The Waste Problem in the Fashion Industry: A Three-part Series
When you hear about a waste problem, what’s usually the first thing that crosses your mind? If you guessed trash…that’s not quite correct. If you guessed something that comes out of your body, then that’s not quite correct either. In this context, the type of waste being addressed is that of clothing; textiles.
The fashion industry is proven to be the second most polluting industry in the world, and all of its waste is entering the landfills.
“It is a national, international, global industry. It’s a huge problem, and we have to do something to make it better.”Noel Palomo-Lovinski, Associate Professor in Fashion and Merchandising
Fashion designers are looking at different developments to help make the material they use biodegradable, or just trying to take fabrics and recycle them.
Retailers like Kent fabrics are taking advantage of this by using plastic bottles to create durable fabrics.
“So that fabric that we have that’s made from plastic bottles, the reason why it makes it so important is that they actually use the plastic bottles and they’ll break them down into little filaments, and they’ll use those to create fibers and they’ll mix those fibers with other fibers to create fabrics.”Symone Baskerville, Owner of Kent Fabrics
Symone also mentions that the most harmful fabrics are ones that aren’t biodegradable, which means they don’t have natural fibers such as cotton. Although fast fashion is affordable, it has sparked questions within sustainability and the fashion industry.
“Fast fashion has created a quicker turnaround that somebody may buy something and a year later they’re donating them because the quality isn’t as great as it was when they bought it.”Janet Morrison, Goodwill’s Vice President of Operations and Logistsics
Since the fabrics are made cheaply, it causes the product to be less durable, so when it loses its durability, you end up throwing it in the trash and it ends up in the landfills. This is what Palomo-Lovinski calls a monstrous hybrid.

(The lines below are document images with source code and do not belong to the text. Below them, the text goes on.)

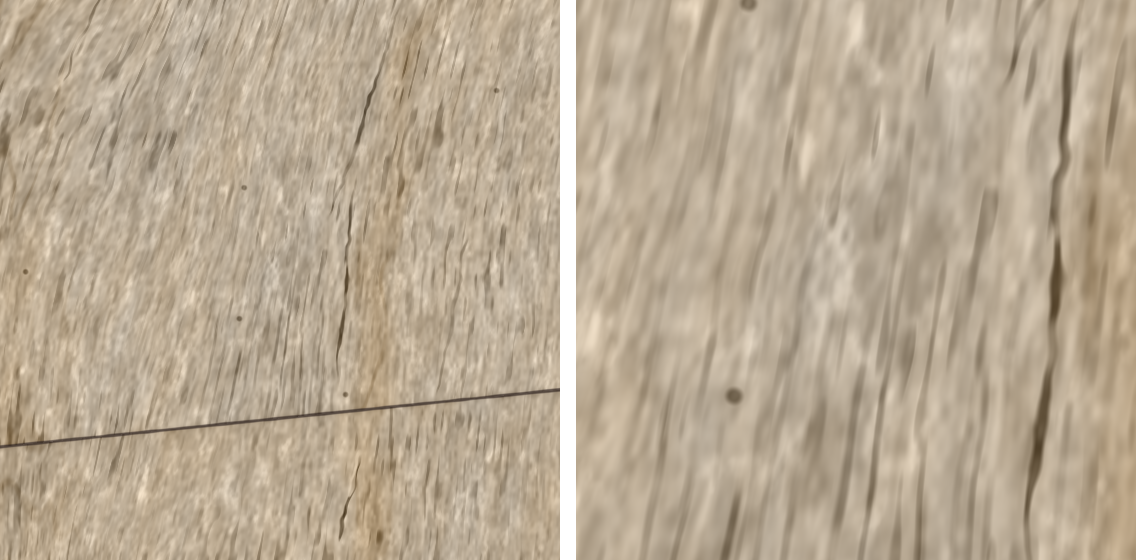
Left, the full canvas; right, a detail of the centre.
Reproduce this texture procedurally as a WebGL 1 fragment shader.

```glsl
precision highp float;
// Two weathered oak planks meeting at a thin, slightly tilted dark seam.
// Noise stretched along a bent grain gives pores, flecks and ring veins;
// tapered segments add the long cracks, and sparse cells add the pits.
uniform vec2 u_resolution;

#define BASE vec3(0.728, 0.672, 0.592)
#define WARM vec3(-0.030, -0.062, -0.105)
#define SEAM_COLOR vec3(0.30, 0.25, 0.22)
#define SEAM_START 0.202
#define SEAM_SLOPE 0.102
#define SEAM_HALF 0.0026
#define GRAIN_CONTRAST 0.19
#define PORE_DEPTH 0.20
#define FLECK_CONTRAST 0.12
#define GRIT_CONTRAST 0.15
#define VEIN_DEPTH 0.085
#define CRACK_DEPTH 0.34

float hash(vec2 p) {
  vec3 q = fract(vec3(p.xyx) * 0.1031);
  q += dot(q, q.yzx + 33.33);
  return fract((q.x + q.y) * q.z);
}

float noise(vec2 p) {
  vec2 i = floor(p), f = fract(p);
  f = f * f * (3.0 - 2.0 * f);
  return mix(mix(hash(i), hash(i + vec2(1, 0)), f.x),
             mix(hash(i + vec2(0, 1)), hash(i + vec2(1, 1)), f.x), f.y);
}

float fbm(vec2 p) {
  float sum = 0.0, amp = 0.53;
  for (int i = 0; i < 4; i++) {
    sum += amp * noise(p);
    p = p * 2.03 + 17.3;
    amp *= 0.5;
  }
  return sum;
}

float bump(float x, float center, float width) {
  float d = (x - center) / width;
  return exp(-d * d);
}

// Bends upright grain: more lean at the left and top, upright low down.
vec2 grainSpace(vec2 p) {
  float lean = 0.09 * p.y + 0.15 * bump(p.x, 0.27, 0.22) * (p.y - 0.4);
  float top = max(p.y - 0.5, 0.0);
  float wander = 0.014 * (noise(p * vec2(7.0, 5.0)) - 0.5);
  wander += 0.004 * (noise(p * vec2(30.0, 24.0)) - 0.5);
  return vec2(p.x - lean - 0.2 * top * top + wander, p.y);
}

// Ragged, broken segment that tapers towards both ends.
float crack(vec2 p, vec2 a, vec2 b, float width) {
  p.x += 0.010 * (noise(p * vec2(6.0, 22.0)) - 0.5) + 0.004 * (noise(p * 70.0) - 0.5);
  vec2 ab = b - a;
  float t = clamp(dot(p - a, ab) / dot(ab, ab), 0.0, 1.0);
  float d = length(p - a - ab * t);
  float w = width * sqrt(4.0 * t * (1.0 - t)) * (0.3 + 1.1 * noise(p * 38.0));
  float strength = 0.4 + 0.6 * smoothstep(0.25, 0.6, noise(p * vec2(8.0, 26.0) + 4.0));
  return strength * (1.0 - smoothstep(w * 0.4, w + 0.0018, d)) * smoothstep(0.0, 0.06, t * (1.0 - t));
}

// Small dark pits in a few cells of a jittered grid.
float pits(vec2 p) {
  vec2 cell = floor(p * 11.0);
  vec2 center = 0.2 + 0.6 * vec2(hash(cell + 5.1), hash(cell + 9.7));
  float d = length(fract(p * 11.0) - center);
  return step(0.97, hash(cell + 2.3)) * (1.0 - smoothstep(0.025, 0.075, d));
}

void main() {
  vec2 p = gl_FragCoord.xy / u_resolution;
  float px = 1.0 / u_resolution.y;
  float seamDist = (p.y - SEAM_START - SEAM_SLOPE * p.x) * 0.995;
  float lower = step(seamDist, 0.0);
  vec2 g = grainSpace(p) + lower * vec2(0.0, 7.0);

  // Broad tone and warm stained bands
  float broad = fbm(g * vec2(7.0, 2.5) + 3.0) - 0.5;
  float bandX = 0.662 + 0.22 * max(p.y - 0.55, 0.0);
  float band = bump(p.x, bandX, 0.04) * (0.35 + 0.9 * noise(g * vec2(25.0, 7.0)));
  float leftStain = 1.0 - smoothstep(0.03, 0.2, p.x);
  float warm = 0.10 + 0.9 * broad + 0.6 * band + 0.3 * leftStain + 0.12 * lower;
  warm += 0.8 * (fbm(g * vec2(32.0, 10.0) + 40.0) - 0.5);

  // Fibres, pale worn flecks and fine grit
  float fibre = 0.55 * noise(g * vec2(115.0, 17.0)) + 0.45 * noise(g * vec2(210.0, 42.0) + 8.0);
  float fleck = fbm(g * vec2(52.0, 26.0) + 60.0);
  float grit = noise(g * vec2(190.0, 95.0) + 90.0);
  float tone = 0.10 * broad + GRAIN_CONTRAST * (fibre - 0.5) + FLECK_CONTRAST * (fleck - 0.5);
  tone += 0.06 * smoothstep(0.62, 0.82, fleck) + GRIT_CONTRAST * (grit - 0.5) * (0.4 + 0.6 * fleck);

  // Dark pores: short thin dashes, and ruled grooves low in the middle
  float comb = bump(p.x, 0.47, 0.15) * bump(p.y, 0.36, 0.14) * (1.0 - lower);
  float patchy = smoothstep(0.3, 0.7, fbm(g * vec2(6.0, 5.0) + 25.0));
  float dash = smoothstep(0.64, 0.9, noise(g * vec2(160.0, 24.0) + 31.0));
  float phase = g.x * 52.0 + 0.9 * noise(g * vec2(30.0, 3.0) + 15.0);
  float groove = 1.0 - smoothstep(0.04, 0.2, abs(fract(phase) - 0.5));
  groove *= smoothstep(0.2, 0.7, noise(vec2(floor(phase) * 3.7, g.y * 15.0)));
  tone -= PORE_DEPTH * (dash * (0.25 + 0.7 * patchy) * (1.0 - 0.4 * comb) + 0.9 * groove * comb);

  // Growth-ring veins follow contours of stretched noise
  float rings = abs(fract(7.0 * fbm(g * vec2(6.0, 1.5) + 11.0)) - 0.5);
  float vein = 1.0 - smoothstep(0.02, 0.13, rings);
  vein *= 0.12 + 0.65 * leftStain + 0.7 * band;
  tone -= VEIN_DEPTH * vein;
  warm += 0.3 * vein;

  // Cracks, a pale chipped edge and pits
  float split = crack(p, vec2(0.59, 0.61), vec2(0.715, 0.99), 0.0036);
  split = max(split, crack(p, vec2(0.604, 0.32), vec2(0.633, 0.67), 0.0034));
  split = max(split, crack(p, vec2(0.605, 0.03), vec2(0.648, 0.19), 0.0045));
  split = max(split, 0.6 * crack(p, vec2(0.11, 0.85), vec2(0.185, 1.02), 0.003));
  split = max(split, 0.4 * crack(p, vec2(0.78, 0.29), vec2(0.835, 0.58), 0.004));
  float chip = crack(p, vec2(0.625, 0.11), vec2(0.645, 0.20), 0.007);
  chip = max(chip, 0.5 * crack(p, vec2(0.622, 0.48), vec2(0.643, 0.69), 0.006));
  tone += 0.13 * chip - CRACK_DEPTH * max(split * (1.0 - 0.6 * chip), 0.8 * pits(p));

  // Seam with a worn edge on either side
  vec3 color = BASE + 0.02 + tone + WARM * clamp(warm, -0.3, 1.1);
  color -= 0.05 * bump(seamDist, 0.0, 0.007);
  float seamWidth = SEAM_HALF * (0.8 + 0.4 * noise(p * 45.0));
  float seam = 1.0 - smoothstep(seamWidth - px, seamWidth + px, abs(seamDist));
  color = mix(color, SEAM_COLOR + 0.3 * tone, 0.9 * seam);
  gl_FragColor = vec4(clamp(color, 0.0, 1.0), 1.0);
}
```
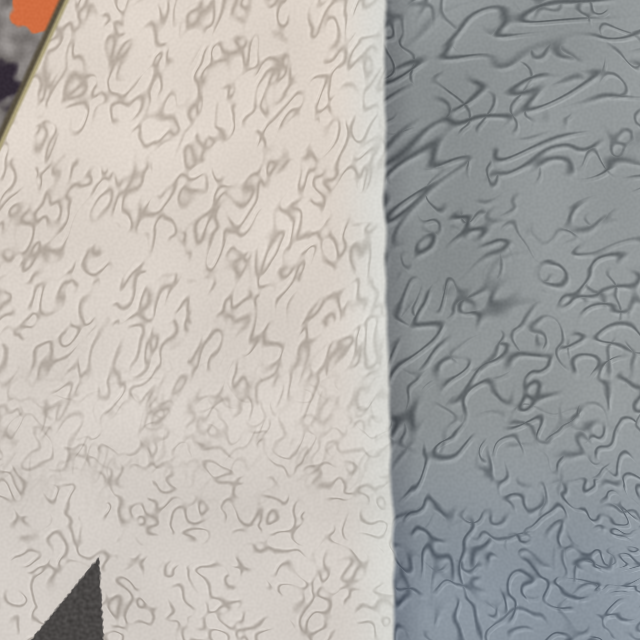
Write a Shadertoy shader that draws this texture.

```glsl
// Two plastered walls meeting at a soft vertical corner: cream on the left, slate on the right.
// Grooves are broken zero contours of warped gradient noise, with an offset copy as the lit rim.
// A painted wedge and a coloured trim corner are cut out with signed line distances.

vec2 gradientAt(vec2 cell) {
    vec2 k = fract(cell * vec2(0.1031, 0.1137));
    k += dot(k, k.yx + 33.33);
    float angle = 6.2832 * fract((k.x + k.y) * k.x * 17.0);
    return vec2(cos(angle), sin(angle));
}

float gradientNoise(vec2 p) {
    vec2 i = floor(p), f = p - i;
    vec2 u = f * f * f * (f * (f * 6.0 - 15.0) + 10.0);
    vec2 e = vec2(0.0, 1.0);
    float low = mix(dot(gradientAt(i), f), dot(gradientAt(i + e.yx), f - e.yx), u.x);
    float high = mix(dot(gradientAt(i + e), f - e), dot(gradientAt(i + 1.0), f - 1.0), u.x);
    return mix(low, high, u.y);
}

// Signed distance to the line from a to b, positive on its left.
float lineSide(vec2 p, vec2 a, vec2 b) {
    vec2 d = normalize(b - a), r = p - a;
    return d.x * r.y - d.y * r.x;
}

float cover(float dist, float blur) {
    return smoothstep(-blur, blur, dist);
}

// Broken trowel marks: 1 in the groove, 0 on flat plaster.
float grooves(vec2 q, float width, float density) {
    q += 0.7 * vec2(gradientNoise(q * 0.6 + 3.7), gradientNoise(q * 0.6 + 19.3));
    float gate = smoothstep(-0.12, 0.18, gradientNoise(q * 0.55 + 41.5) + density);
    return gate * (1.0 - smoothstep(0.0, width, abs(gradientNoise(q + 60.0))));
}

// Steep leaning strokes, rounder towards the bottom.
float creamRelief(vec2 p) {
    vec2 along = normalize(vec2(0.42, 1.0));
    vec2 q = vec2(dot(p, vec2(along.y, -along.x)) * 50.0, dot(p, along) * 27.0);
    float streaks = grooves(q + 30.0, 0.23, 0.07);
    float curls = grooves(p * 37.0 + 80.0, 0.17, 0.04);
    return mix(curls, streaks, smoothstep(0.15, 0.5, p.y));
}

// Long arcs swept around a centre, mixed with looser curls.
float slateRelief(vec2 p, vec2 centre) {
    vec2 r = p - centre;
    vec2 polar = vec2(length(r) * 31.0, atan(r.y, -r.x) * 8.0);
    float arcs = grooves(polar + 25.0, 0.15, 0.05);
    float curls = grooves(p * 25.0 + 12.0, 0.12, -0.07);
    return max(arcs, curls * 0.8);
}

vec3 creamWall(vec2 p, float cornerDist) {
    vec3 base = mix(vec3(0.83, 0.805, 0.78), vec3(0.87, 0.83, 0.79), smoothstep(0.1, 0.9, p.y));
    base = mix(base, vec3(0.85, 0.85, 0.83), smoothstep(0.09, 0.0, cornerDist));
    base += 0.04 * gradientNoise(p * 7.0);
    float fade = mix(0.45, 1.0, smoothstep(0.0, 0.06, cornerDist));
    float dark = creamRelief(p) * fade;
    float rim = creamRelief(p + vec2(0.004, -0.003)) * (1.0 - dark) * fade;
    return base - dark * vec3(0.155, 0.16, 0.165) + rim * 0.025;
}

vec3 slateWall(vec2 p, float cornerDist) {
    vec3 base = mix(vec3(0.53, 0.57, 0.61), vec3(0.55, 0.57, 0.575), smoothstep(0.05, 0.4, p.y));
    base += 0.035 * smoothstep(0.65, 1.0, p.x) + 0.06 * gradientNoise(p * 5.0 + 8.0);
    base -= vec3(0.08, 0.085, 0.08) * smoothstep(0.055, 0.0, cornerDist);
    vec2 centre = vec2(1.08, 0.12);
    float dark = slateRelief(p, centre);
    float rim = slateRelief(p + vec2(-0.004, 0.006), centre) * (1.0 - dark);
    return base - dark * vec3(0.19, 0.19, 0.185) + rim * 0.06;
}

// Mottled grey ground with an orange patch and a dark spot, edged by a trim strip.
vec3 trimCorner(vec2 p, float inside) {
    float wobble = 0.016 * gradientNoise(p * 45.0);
    vec3 col = vec3(0.51, 0.49, 0.48) + 0.22 * gradientNoise(p * 38.0);
    float spot = 0.024 - length((p - vec2(0.006, 0.872)) * vec2(1.0, 0.7)) + wobble;
    col = mix(col, vec3(0.20, 0.17, 0.21), cover(spot, 0.006));
    float patchDist = min(p.x - 0.018, p.y - 0.955 + 0.3 * (p.x - 0.045)) + wobble;
    col = mix(col, vec3(0.82, 0.43, 0.26), cover(patchDist, 0.004));
    col = mix(vec3(0.34, 0.31, 0.25), col, cover(inside - 0.014, 0.004));
    return mix(vec3(0.67, 0.63, 0.48), col, cover(inside - 0.006, 0.003));
}

void mainImage(out vec4 fragColor, in vec2 fragCoord) {
    vec2 p = fragCoord / iResolution.xy;

    // Corner between the walls, drifting right towards the floor.
    float cornerX = 0.602 + 0.015 * smoothstep(0.65, 0.0, p.y);
    cornerX += 0.005 * gradientNoise(vec2(p.y * 24.0, 4.3));
    float cornerDist = cornerX - p.x;
    vec3 col = mix(slateWall(p, max(-cornerDist, 0.0)),
                   creamWall(p, max(cornerDist, 0.0)), cover(cornerDist, 0.005));

    // Dark painted wedge with a gritty outline.
    float grit = gradientNoise(p * 150.0);
    float wedge = min(-lineSide(p, vec2(0.048, 0.0), vec2(0.155, 0.130)),
                      lineSide(p, vec2(0.162, 0.0), vec2(0.155, 0.130)));
    col = mix(col, vec3(0.29, 0.28, 0.275) + 0.07 * grit, cover(wedge + 0.003 * grit, 0.002));

    // Sloping trim at the upper left.
    float trim = lineSide(p, vec2(0.0, 0.765), vec2(0.108, 1.0));
    col = mix(col, trimCorner(p, trim), cover(trim, 0.003));

    col += 0.025 * gradientNoise(p * 190.0);
    fragColor = vec4(clamp(col, 0.0, 1.0), 1.0);
}
```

“If you mix synthetic fiber with natural fiber, you have now made it so that you can’t recycle it,” says Palomo-Lovinski.
The fashion industry is trying to discover different ways to help solve this problem, including knowing how to use scraps of fabric. The Goodwill plays a vital role in this equation when taking different textiles into consideration.
“We obviously take donations. We take material items from the communities that we operate in,” says Morrison.
Goodwill takes in a huge volume of items from these different donations, some of which meet their standards, and others that don’t. Those that don’t meet the quality standard of being decently acceptable are then taken to be recycled.
“The last three years, about 16 percent by weight has ended up in the trash, but we’ve been able to divert more than that into the salvage market.”Janet Morrison, Goodwill’s Vice President of Operaation and Logistics
With fashion designers taking sustainability into consideration, more fabrics are given a chance to make an impact. As the fashion industry moves faster, designers find it important to make clothing that’ll create change and innovation.
“Now it’s really important to be aware of what fabric maybe you can get from a thrift store, or that you can reuse from something you already have just to help with sustainability.”Autumn Barney, Senior Fashion Design
“There’s no way that any student can ignore sustainable needs. That’s going to be the single greatest sort of job market, is how to be sustainable,” says Palomo-Lovinski.
For more information, you can contact Shaquiena Davis at email@example.com.